Side note: I haven’t read the books.

The Dark Tower

Stephen King was into shared universes long before the current cinematic trend caught on and there are nods to his other work throughout, most recognisably The Shining (the book, not the film) and IT (no doubt to capitalise on the much-hyped pending release of the latter) but these serve as quaint asides for fans rather than offering anything meaningful to the plot.

The titular Dark Tower is the lynchpin holding the multiverse together – it’s function is keeping the demons out and good stuff in. That said, there are plenty of rat-faced evil folk already banging about the place and one such ne’er-do-well is ‘Walter’ (Matthew McConaughey) a miscast sorcerer whose charisma can’t convincingly bring his megalomaniacal schemes to life.
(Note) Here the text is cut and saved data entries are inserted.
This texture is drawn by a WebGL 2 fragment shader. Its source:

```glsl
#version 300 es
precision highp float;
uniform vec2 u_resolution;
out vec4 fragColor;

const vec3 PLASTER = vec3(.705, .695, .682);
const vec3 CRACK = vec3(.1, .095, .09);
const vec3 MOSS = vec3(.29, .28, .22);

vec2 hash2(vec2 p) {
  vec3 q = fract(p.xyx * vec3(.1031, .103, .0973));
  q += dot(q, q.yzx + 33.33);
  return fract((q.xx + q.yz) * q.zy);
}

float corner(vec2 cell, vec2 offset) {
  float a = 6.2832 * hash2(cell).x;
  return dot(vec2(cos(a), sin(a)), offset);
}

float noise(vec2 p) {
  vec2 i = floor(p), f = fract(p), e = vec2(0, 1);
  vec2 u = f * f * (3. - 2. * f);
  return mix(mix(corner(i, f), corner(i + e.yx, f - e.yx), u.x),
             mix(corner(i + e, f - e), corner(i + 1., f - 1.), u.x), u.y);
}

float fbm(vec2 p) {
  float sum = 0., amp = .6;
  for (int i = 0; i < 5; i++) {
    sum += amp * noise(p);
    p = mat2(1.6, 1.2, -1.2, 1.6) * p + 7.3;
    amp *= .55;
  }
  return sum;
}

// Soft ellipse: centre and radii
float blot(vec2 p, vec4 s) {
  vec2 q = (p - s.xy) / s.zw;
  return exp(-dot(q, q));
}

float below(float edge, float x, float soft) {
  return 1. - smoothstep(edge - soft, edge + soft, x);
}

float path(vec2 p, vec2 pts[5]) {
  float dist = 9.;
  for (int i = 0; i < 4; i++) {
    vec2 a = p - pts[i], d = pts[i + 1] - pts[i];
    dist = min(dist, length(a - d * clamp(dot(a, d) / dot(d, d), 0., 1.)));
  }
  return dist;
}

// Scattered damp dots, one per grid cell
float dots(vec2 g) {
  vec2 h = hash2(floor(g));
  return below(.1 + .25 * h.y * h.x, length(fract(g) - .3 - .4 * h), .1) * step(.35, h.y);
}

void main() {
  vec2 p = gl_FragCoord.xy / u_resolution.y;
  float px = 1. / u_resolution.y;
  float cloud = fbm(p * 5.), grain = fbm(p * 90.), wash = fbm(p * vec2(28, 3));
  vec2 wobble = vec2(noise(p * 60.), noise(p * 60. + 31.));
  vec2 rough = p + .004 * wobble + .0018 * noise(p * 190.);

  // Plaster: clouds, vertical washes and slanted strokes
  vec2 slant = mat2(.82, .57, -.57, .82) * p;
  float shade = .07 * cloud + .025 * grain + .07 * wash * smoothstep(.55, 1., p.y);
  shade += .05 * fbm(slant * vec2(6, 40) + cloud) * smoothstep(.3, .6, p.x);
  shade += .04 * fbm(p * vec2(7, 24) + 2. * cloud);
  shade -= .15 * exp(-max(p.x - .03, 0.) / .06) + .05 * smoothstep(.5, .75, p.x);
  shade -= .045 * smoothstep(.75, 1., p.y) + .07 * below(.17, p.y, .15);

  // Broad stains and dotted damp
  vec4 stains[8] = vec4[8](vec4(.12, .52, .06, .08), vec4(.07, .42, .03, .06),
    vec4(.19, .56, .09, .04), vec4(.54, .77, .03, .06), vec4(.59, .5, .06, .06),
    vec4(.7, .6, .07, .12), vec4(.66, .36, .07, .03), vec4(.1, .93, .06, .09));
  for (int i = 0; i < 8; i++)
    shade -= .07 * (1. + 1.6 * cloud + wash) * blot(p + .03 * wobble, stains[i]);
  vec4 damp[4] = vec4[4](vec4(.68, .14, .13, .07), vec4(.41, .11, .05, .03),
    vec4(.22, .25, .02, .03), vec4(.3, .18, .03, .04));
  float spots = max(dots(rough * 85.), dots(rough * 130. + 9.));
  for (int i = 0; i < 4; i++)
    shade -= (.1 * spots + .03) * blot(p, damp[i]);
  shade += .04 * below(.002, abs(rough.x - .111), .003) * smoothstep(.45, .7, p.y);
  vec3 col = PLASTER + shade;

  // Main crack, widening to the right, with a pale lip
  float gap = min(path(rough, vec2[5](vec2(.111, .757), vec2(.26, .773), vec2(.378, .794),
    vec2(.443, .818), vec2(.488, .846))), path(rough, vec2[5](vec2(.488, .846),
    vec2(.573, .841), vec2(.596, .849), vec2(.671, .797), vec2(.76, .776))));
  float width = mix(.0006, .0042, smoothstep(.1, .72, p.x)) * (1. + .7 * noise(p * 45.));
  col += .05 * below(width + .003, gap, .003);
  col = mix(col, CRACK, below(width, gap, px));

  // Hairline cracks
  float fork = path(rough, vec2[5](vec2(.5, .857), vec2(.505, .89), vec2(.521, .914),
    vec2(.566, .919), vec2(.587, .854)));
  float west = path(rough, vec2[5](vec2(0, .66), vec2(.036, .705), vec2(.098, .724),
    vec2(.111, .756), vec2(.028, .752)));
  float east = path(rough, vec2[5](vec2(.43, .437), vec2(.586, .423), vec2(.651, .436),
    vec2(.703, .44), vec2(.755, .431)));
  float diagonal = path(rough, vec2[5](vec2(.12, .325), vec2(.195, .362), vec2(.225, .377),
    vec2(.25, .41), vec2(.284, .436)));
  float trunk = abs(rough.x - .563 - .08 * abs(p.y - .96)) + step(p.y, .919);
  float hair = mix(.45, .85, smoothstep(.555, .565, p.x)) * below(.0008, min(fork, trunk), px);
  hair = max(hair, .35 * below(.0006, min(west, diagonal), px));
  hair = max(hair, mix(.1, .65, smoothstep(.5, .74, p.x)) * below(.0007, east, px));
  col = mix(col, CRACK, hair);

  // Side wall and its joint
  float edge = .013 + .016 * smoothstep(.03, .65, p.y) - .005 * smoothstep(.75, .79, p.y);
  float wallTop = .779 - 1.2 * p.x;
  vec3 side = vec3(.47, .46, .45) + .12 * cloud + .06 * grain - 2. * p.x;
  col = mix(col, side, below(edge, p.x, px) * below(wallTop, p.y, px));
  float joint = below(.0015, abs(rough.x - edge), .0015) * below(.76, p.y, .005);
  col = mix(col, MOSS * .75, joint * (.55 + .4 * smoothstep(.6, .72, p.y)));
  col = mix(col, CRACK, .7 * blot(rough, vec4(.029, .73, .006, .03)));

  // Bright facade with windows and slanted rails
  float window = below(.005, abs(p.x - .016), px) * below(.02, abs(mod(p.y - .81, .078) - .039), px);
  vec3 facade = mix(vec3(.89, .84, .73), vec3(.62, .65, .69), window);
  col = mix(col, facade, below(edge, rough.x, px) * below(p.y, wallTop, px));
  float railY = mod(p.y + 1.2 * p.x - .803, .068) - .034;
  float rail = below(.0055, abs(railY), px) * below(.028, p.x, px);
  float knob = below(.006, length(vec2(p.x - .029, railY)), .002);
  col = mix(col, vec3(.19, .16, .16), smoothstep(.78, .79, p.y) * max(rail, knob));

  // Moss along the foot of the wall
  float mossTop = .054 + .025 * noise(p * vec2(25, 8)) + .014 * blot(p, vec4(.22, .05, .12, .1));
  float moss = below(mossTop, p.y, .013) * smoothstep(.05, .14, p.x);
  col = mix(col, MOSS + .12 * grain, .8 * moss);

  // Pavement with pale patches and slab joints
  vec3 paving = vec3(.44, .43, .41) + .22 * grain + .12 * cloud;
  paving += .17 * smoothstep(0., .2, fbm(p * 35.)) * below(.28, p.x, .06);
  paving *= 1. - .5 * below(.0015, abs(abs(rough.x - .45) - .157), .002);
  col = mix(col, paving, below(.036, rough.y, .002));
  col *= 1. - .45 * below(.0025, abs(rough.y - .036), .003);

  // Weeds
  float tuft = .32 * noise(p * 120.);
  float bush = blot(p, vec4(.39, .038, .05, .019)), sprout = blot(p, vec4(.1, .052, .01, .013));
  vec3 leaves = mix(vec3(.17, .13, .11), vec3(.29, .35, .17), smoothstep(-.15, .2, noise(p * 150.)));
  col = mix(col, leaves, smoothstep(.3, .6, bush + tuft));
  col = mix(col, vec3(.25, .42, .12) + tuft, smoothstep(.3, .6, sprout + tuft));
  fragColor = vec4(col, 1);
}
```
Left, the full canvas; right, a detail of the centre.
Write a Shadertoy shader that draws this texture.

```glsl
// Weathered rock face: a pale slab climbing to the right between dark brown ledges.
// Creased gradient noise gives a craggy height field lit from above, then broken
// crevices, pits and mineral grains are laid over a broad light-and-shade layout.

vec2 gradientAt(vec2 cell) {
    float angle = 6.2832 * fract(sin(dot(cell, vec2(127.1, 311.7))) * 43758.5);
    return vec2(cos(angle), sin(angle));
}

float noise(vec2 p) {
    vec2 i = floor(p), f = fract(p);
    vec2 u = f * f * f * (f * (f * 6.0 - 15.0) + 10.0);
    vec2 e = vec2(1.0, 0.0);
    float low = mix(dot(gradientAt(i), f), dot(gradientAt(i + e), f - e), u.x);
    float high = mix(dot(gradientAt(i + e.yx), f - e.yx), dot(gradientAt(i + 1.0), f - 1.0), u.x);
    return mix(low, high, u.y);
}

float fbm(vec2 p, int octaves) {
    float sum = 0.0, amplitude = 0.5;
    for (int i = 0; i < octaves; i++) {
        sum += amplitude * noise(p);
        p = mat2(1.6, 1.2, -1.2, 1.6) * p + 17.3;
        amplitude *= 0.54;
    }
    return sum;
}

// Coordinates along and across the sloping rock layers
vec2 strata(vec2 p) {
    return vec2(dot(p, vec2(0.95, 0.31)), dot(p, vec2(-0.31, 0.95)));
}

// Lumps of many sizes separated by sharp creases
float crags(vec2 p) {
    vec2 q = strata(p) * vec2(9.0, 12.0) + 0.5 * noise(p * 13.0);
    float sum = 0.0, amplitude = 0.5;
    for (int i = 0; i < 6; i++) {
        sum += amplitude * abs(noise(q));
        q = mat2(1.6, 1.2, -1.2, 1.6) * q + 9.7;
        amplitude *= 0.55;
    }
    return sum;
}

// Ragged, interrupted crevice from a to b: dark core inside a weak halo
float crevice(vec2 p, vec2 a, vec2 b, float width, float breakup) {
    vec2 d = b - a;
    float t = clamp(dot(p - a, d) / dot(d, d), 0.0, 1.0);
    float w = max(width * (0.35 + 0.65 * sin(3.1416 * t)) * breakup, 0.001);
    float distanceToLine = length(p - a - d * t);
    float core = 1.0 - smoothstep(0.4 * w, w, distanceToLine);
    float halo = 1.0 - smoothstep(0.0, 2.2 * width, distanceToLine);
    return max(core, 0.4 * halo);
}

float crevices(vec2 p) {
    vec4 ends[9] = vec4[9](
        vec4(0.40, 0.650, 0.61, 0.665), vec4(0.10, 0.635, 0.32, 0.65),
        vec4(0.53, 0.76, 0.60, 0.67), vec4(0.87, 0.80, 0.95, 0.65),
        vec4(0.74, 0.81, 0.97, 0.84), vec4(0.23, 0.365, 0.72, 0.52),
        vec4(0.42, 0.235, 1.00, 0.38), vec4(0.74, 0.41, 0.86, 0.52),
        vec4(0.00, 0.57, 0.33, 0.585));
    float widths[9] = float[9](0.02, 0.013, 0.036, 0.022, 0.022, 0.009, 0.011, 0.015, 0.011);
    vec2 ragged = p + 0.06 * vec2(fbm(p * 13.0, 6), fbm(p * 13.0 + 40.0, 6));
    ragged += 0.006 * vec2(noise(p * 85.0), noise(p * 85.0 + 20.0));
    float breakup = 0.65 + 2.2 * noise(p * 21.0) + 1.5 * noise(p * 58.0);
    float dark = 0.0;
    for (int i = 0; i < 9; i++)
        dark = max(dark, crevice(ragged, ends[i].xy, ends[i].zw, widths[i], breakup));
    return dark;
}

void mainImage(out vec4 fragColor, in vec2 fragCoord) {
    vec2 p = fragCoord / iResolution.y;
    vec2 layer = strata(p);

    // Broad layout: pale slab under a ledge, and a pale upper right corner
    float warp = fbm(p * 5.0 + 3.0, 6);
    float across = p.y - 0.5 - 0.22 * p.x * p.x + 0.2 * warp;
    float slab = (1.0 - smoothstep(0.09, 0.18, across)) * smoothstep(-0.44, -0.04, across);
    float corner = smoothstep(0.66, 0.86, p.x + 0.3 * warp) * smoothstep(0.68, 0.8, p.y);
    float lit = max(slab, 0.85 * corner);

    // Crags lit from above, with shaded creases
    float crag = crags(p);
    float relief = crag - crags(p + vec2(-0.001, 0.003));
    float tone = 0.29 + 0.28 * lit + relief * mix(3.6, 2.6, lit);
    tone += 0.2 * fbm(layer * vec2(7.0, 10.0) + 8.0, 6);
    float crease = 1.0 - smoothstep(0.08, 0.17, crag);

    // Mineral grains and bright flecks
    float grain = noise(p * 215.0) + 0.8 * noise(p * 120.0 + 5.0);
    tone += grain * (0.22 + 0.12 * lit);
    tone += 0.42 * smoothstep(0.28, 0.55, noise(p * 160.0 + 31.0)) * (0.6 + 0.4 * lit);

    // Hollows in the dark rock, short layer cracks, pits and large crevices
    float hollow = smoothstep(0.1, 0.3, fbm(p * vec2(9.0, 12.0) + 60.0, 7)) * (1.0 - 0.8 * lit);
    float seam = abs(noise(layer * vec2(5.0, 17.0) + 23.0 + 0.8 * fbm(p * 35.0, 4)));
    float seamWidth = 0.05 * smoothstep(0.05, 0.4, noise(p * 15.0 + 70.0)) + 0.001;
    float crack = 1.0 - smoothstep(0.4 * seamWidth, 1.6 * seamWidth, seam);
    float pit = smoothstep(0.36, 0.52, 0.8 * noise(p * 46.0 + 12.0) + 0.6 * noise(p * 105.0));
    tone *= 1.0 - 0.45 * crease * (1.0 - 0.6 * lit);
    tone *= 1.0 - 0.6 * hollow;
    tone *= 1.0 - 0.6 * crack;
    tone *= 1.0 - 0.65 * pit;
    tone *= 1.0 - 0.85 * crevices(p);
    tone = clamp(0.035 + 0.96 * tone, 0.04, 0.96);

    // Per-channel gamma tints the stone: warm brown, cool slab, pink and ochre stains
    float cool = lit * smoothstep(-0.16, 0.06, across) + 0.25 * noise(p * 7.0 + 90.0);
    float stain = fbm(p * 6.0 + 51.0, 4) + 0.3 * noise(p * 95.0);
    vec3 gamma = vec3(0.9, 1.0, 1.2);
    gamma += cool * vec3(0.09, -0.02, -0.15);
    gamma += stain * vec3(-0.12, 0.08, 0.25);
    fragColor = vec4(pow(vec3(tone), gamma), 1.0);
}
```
The Dark Tower

Anyway, evil-incarnate ‘Walter’ wants to destroy the Dark Tower using the minds of children blessed with “the Shine” and his search leads him to James (Tom Taylor), a young boy from our Earth, who is the shiniest bauble of all… The only thing standing between Walter and his prize is the ever-cool Idris Elba who plays Roland the last Gunslinger – a sort of grungy cowboy version of Sir Lancelot obsessed with revenge and slacking in his duty to defend the Dark Tower

Right off the bat this movie had a lot of obstacles to overcome but most notably is its genre: a sort of post-apocalyptic steampunk western but with wizards AND a contemporary component… not everyone’s cup of tea, also not the easiest thing to market – which you can tell looking at the poster.

The Dark Tower poster

I was intrigued by the film but never very invested. Sadly the impressive gunplay and magic scenes aren’t likely to keep a casual viewer’s interest held for too long – go check it out if you’re curious.

The Dark Tower is directed by Nikolaj Arcel, and opens 8 September in theaters.